The findings of this study are important to my project as they provide a global view of vaccine resistance, refusal, and hesitancy. The findings will enhance the generalization of the study findings because they do not fall to a specific country, community, or race but to all people worldwide. Similarly, the study will provide knowledge on economic factors instigating refusal and hesitancy to vaccination. 

Woko, C., Siegel, L., & Hornik, R. (2020). An investigation of low COVID-19 vaccination intentions among Black Americans: The role of behavioral beliefs and trust in COVID-19 information sources. Journal of Health Communication, 25(10), 819-826.

The article’s authors noted that combatting the COVID-19 pandemic gained a huge boost after developing the vaccine. However, they noted that the success of the vaccination drive will depend on the willingness of the people to take the shot. The authors noted that historical vaccination accounts do not favor the black community going for the shot, although it has been impacted by the pandemic more than any other community in America. The authors investigated how trust and sources of information on the vaccine impaired people from going for vaccination.

The source is relevant to my project because it is apparent from the findings that sources of information on the vaccine deter the willingness of the people to accept the vaccine and are highest among African Americans compared to other communities. This implies that vaccine a lack of trust in the vaccines and the sources of information on the vaccines.

References

Dubé, È. Ward, J. K., Verger, P., & MacDonald, N. E. (2021). Vaccine hesitancy, acceptance, and anti-vaccination: trends and prospects for public health. Annu Rev Public Health, 42(1), 175–91.

Jamison, A. M., Quinn, S. C., & Freimuth, V. S. (2019). “You do not trust a government vaccine”: Narratives of institutional trust and influenza vaccination among African American and white adults. Social Science & Medicine, pp. 221, 87–94.

Laurencin, C.T. (2021). Addressing Justified Vaccine Hesitancy in the Black Community. J. Racial and Ethnic Health Disparities 8, 543–546. https://doi.org/10.1007/s40615-021-01025-4

Moore, J. X., Gilbert, K. L., Lively, K. L., Laurent, C., Chawla, R., Li, C., … & Ledford, C. J. (2021). Correlates of COVID-19 vaccine hesitancy among a community sample of African Americans living in the Southern United States. Vaccines, 9(8), 879.

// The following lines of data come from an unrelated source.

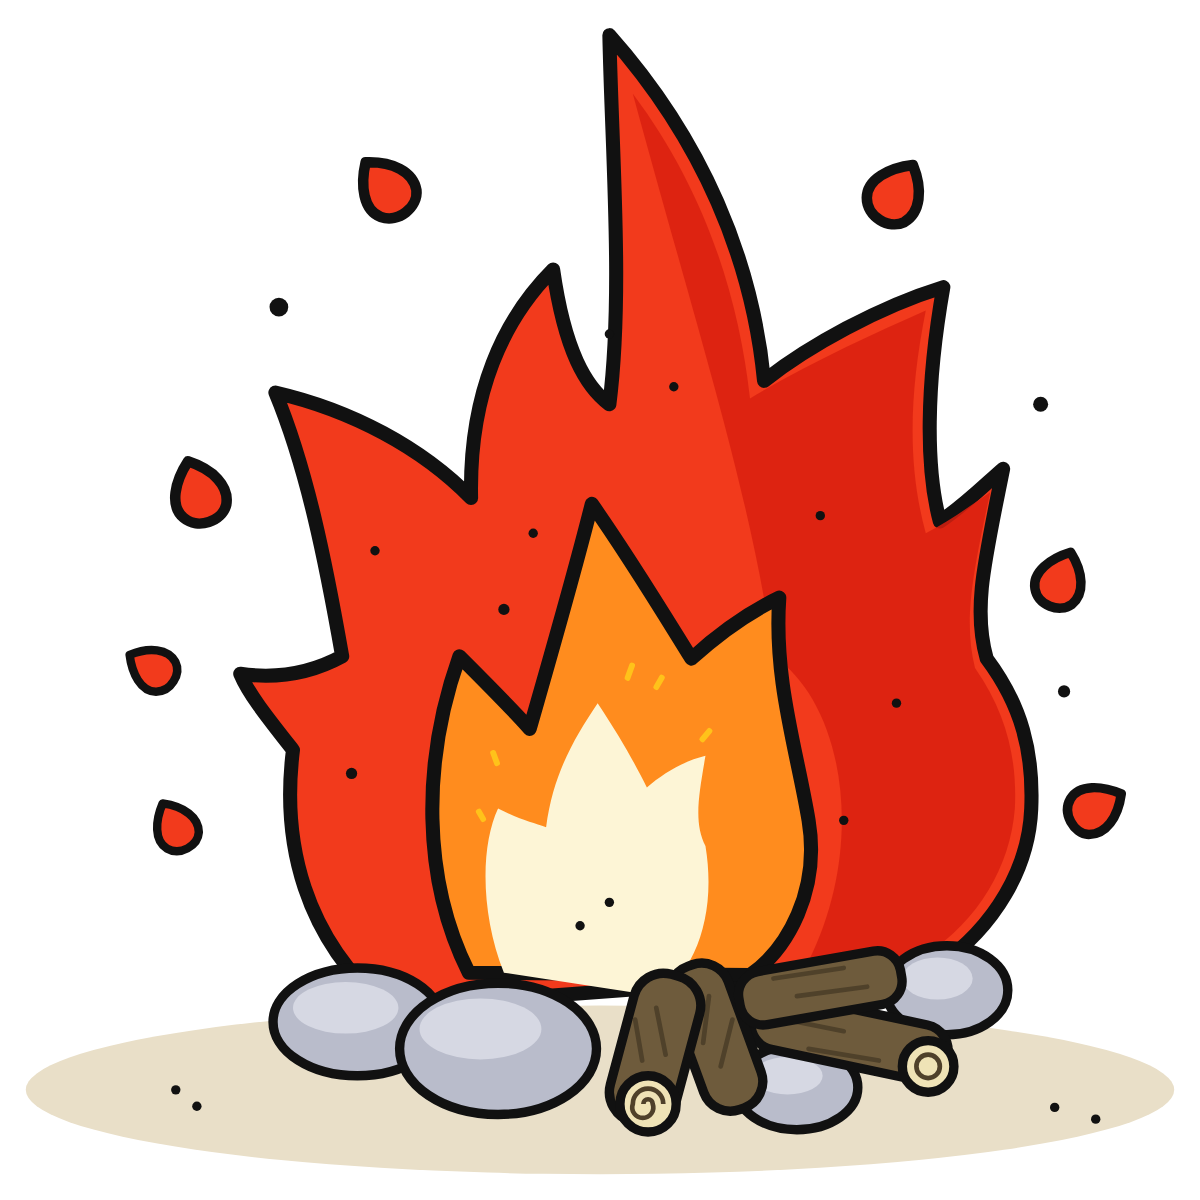
<!DOCTYPE html>
<html lang="en">
<head>
<meta charset="utf-8">
<title>Campfire</title>
<style>
  :root {
    --paper: #ffffff;
    --ground: #e9dfc8;
    --ink: #111111;
    --flame-outer: #f23a1c;
    --flame-shadow: #d9200f;
    --flame-mid: #ff8c1e;
    --flame-core: #fdf5d6;
    --spark: #ffc21a;
    --stone: #b9bccb;
    --stone-light: #d6d8e3;
    --wood: #6e5b3c;
    --wood-dark: #4f412a;
    --wood-end: #efe3b6;
  }
  html, body {
    margin: 0;
    padding: 0;
    width: 1200px;
    height: 1200px;
    overflow: hidden;
    background: var(--paper);
  }
  .campfire-canvas {
    display: block;
    width: 1200px;
    height: 1200px;
  }
  .outline { stroke: var(--ink); stroke-width: 12; stroke-linejoin: round; stroke-linecap: round; }
  .thin-outline { stroke: var(--ink); stroke-width: 8; stroke-linejoin: round; }
  .ember { fill: var(--flame-outer); stroke: var(--ink); stroke-width: 9; stroke-linejoin: round; }
  .speck { fill: var(--ink); }
  .spark { fill: var(--spark); }
  .wood-grain { fill: none; stroke: var(--wood-dark); stroke-width: 4; stroke-linecap: round; }
  .ring { fill: none; stroke: var(--wood-dark); stroke-width: 4; }
</style>
</head>
<body>
<svg class="campfire-canvas" viewBox="0 0 1024 1024" role="img" aria-label="Cartoon campfire with logs and stones">
  <defs>
    <path id="ember-drop" d="M0 -28 C 18 -14 26 4 18 18 C 10 30 -12 30 -20 16 C -28 2 -16 -16 0 -28 Z"/>
    <circle id="speck-dot" r="4"/>
  </defs>

  <ellipse class="ground" cx="512" cy="930" rx="490" ry="72" fill="var(--ground)"/>

  <g class="embers">
    <use href="#ember-drop" class="ember" transform="translate(330 160) rotate(-40)"/>
    <use href="#ember-drop" class="ember" transform="translate(765 165) rotate(30)"/>
    <use href="#ember-drop" class="ember" transform="translate(170 420) rotate(-20)"/>
    <use href="#ember-drop" class="ember" transform="translate(130 570) rotate(-60) scale(0.8)"/>
    <use href="#ember-drop" class="ember" transform="translate(150 705) rotate(-30) scale(0.8)"/>
    <use href="#ember-drop" class="ember" transform="translate(905 495) rotate(20) scale(0.9)"/>
    <use href="#ember-drop" class="ember" transform="translate(935 690) rotate(60) scale(0.9)"/>
  </g>

  <g class="specks">
    <use href="#speck-dot" class="speck" transform="translate(238 262) scale(2)"/>
    <use href="#speck-dot" class="speck" transform="translate(888 345) scale(1.6)"/>
    <use href="#speck-dot" class="speck" transform="translate(908 590) scale(1.3)"/>
    <use href="#speck-dot" class="speck" transform="translate(150 930)"/>
    <use href="#speck-dot" class="speck" transform="translate(168 944)"/>
    <use href="#speck-dot" class="speck" transform="translate(900 945)"/>
    <use href="#speck-dot" class="speck" transform="translate(935 955)"/>
  </g>

  <g class="flame">
    <path class="flame-outer outline" fill="var(--flame-outer)"
      d="M330 860 C 260 800 240 720 250 640 C 228 612 212 592 205 575 C 240 580 270 572 292 560 C 278 480 262 400 235 335 C 300 350 360 382 402 425 C 400 335 430 272 472 230 C 482 300 500 330 520 345 C 532 250 522 130 520 30 C 600 120 642 222 652 325 C 690 295 750 262 805 245 C 790 330 790 400 802 445 C 822 432 842 412 856 400 C 840 480 830 520 842 562 C 872 602 882 642 880 690 C 878 740 850 790 800 825 Z"/>
    <path class="flame-shadow" fill="var(--flame-shadow)"
      d="M540 80 C 600 160 630 250 640 340 C 690 310 745 285 790 265 C 775 340 775 400 790 455 C 810 445 830 430 845 420 C 830 490 822 530 832 570 C 860 610 868 650 866 690 C 862 740 835 785 790 815 L 690 820 C 740 720 720 600 660 560 C 640 420 600 300 540 80 Z" opacity="0.85"/>
    <path class="flame-mid outline" fill="var(--flame-mid)"
      d="M400 830 C 360 750 360 650 392 560 C 420 588 440 608 452 622 C 472 552 490 490 505 430 C 540 480 570 530 590 562 C 612 542 640 522 665 510 C 660 580 680 640 690 700 C 700 760 672 810 640 832 Z"/>
    <path class="flame-core" fill="var(--flame-core)"
      d="M430 830 C 410 780 410 722 425 690 C 445 700 455 702 466 706 C 472 660 490 630 510 600 C 530 630 542 652 552 672 C 566 660 582 650 602 645 C 596 680 592 702 602 722 C 612 782 592 832 560 850 Z"/>
    <g class="flame-sparks">
      <rect class="spark" x="535" y="565" width="5" height="16" rx="2" transform="rotate(20 537 573)"/>
      <rect class="spark" x="560" y="575" width="5" height="14" rx="2" transform="rotate(30 562 582)"/>
      <rect class="spark" x="600" y="620" width="5" height="14" rx="2" transform="rotate(40 602 627)"/>
      <rect class="spark" x="420" y="640" width="5" height="14" rx="2" transform="rotate(-20 422 647)"/>
      <rect class="spark" x="408" y="690" width="5" height="12" rx="2" transform="rotate(-30 410 696)"/>
    </g>
    <g class="flame-specks">
      <use href="#speck-dot" class="speck" transform="translate(300 660) scale(1.2)"/>
      <use href="#speck-dot" class="speck" transform="translate(320 470)"/>
      <use href="#speck-dot" class="speck" transform="translate(430 520) scale(1.2)"/>
      <use href="#speck-dot" class="speck" transform="translate(455 455)"/>
      <use href="#speck-dot" class="speck" transform="translate(520 285)"/>
      <use href="#speck-dot" class="speck" transform="translate(575 330)"/>
      <use href="#speck-dot" class="speck" transform="translate(700 440)"/>
      <use href="#speck-dot" class="speck" transform="translate(765 600)"/>
      <use href="#speck-dot" class="speck" transform="translate(720 700)"/>
      <use href="#speck-dot" class="speck" transform="translate(495 790)"/>
      <use href="#speck-dot" class="speck" transform="translate(520 770)"/>
    </g>
  </g>

  <g class="stones">
    <g class="stone">
      <ellipse class="thin-outline" cx="305" cy="872" rx="72" ry="46" fill="var(--stone)"/>
      <ellipse cx="295" cy="860" rx="45" ry="22" fill="var(--stone-light)"/>
    </g>
    <g class="stone">
      <ellipse class="thin-outline" cx="425" cy="895" rx="84" ry="56" fill="var(--stone)"/>
      <ellipse cx="410" cy="878" rx="52" ry="26" fill="var(--stone-light)"/>
    </g>
    <g class="stone">
      <ellipse class="thin-outline" cx="808" cy="845" rx="52" ry="38" fill="var(--stone)"/>
      <ellipse cx="800" cy="835" rx="30" ry="18" fill="var(--stone-light)"/>
    </g>
    <g class="stone">
      <ellipse class="thin-outline" cx="680" cy="928" rx="52" ry="36" fill="var(--stone)"/>
      <ellipse cx="672" cy="918" rx="30" ry="16" fill="var(--stone-light)"/>
    </g>
  </g>

  <g class="logs">
    <g class="log-back">
      <rect class="thin-outline" x="640" y="860" width="170" height="48" rx="22" fill="var(--wood)" transform="rotate(12 720 884)"/>
      <path class="wood-grain" d="M670 870 L 720 880 M690 895 L 750 905"/>
      <circle class="thin-outline" cx="792" cy="910" r="22" fill="var(--wood-end)"/>
      <circle class="ring" cx="792" cy="910" r="10"/>
    </g>
    <g class="log-upright">
      <rect class="thin-outline" x="585" y="820" width="52" height="130" rx="24" fill="var(--wood)" transform="rotate(-20 611 885)"/>
      <path class="wood-grain" d="M605 850 L 600 890 M625 870 L 615 910"/>
    </g>
    <g class="log-cross">
      <rect class="thin-outline" x="630" y="820" width="140" height="46" rx="20" fill="var(--wood)" transform="rotate(-10 700 843)"/>
      <path class="wood-grain" d="M660 835 L 720 826 M680 850 L 740 842"/>
    </g>
    <g class="log-front">
      <rect class="thin-outline" x="530" y="830" width="58" height="130" rx="26" fill="var(--wood)" transform="rotate(15 559 895)"/>
      <path class="wood-grain" d="M560 860 L 568 900 M542 870 L 548 905"/>
      <circle class="thin-outline" cx="553" cy="942" r="24" fill="var(--wood-end)"/>
      <path class="ring" d="M553 942 m -4 0 a 4 4 0 1 1 8 0 a 9 9 0 1 1 -17 0 a 13 13 0 1 1 26 0"/>
    </g>
  </g>
</svg>
</body>
</html>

Okoro, O., Kennedy, J., Simmons, G., Vosen, E. C., Allen, K., Singer, D., & Roberts, R. (2021). Exploring the scope and dimensions of vaccine hesitancy and resistance to enhance COVID-19 vaccination in Black communities. Journal of Racial and Ethnic Health Disparities, pp. 1–14.

Quinn, S. C., Hilyard, K. M., Jamison, A. M., Ann, J., Hancock, G. R., Musa, D., & Freimuth, V. S. (2017). The influence of social norms on flu vaccination among African American and White adults. Health education research, 32(6), 473–486.

Wagner, C. E., Prentice, J. A., Saad-Roy, C. M., Yang, L., Grenfell, B. T., Levin, S. A., & Laxminarayan, R. (2020). Economic and behavioral influencers of vaccination and antimicrobial use. Frontiers in Public Health, pp. 8, 975.

Woko, C., Siegel, L., & Hornik, R. (2020). An investigation of low COVID-19 vaccination intentions among Black Americans: The role of behavioral beliefs and trust in COVID-19 information sources. Journal of Health Communication, 25(10), 819-826.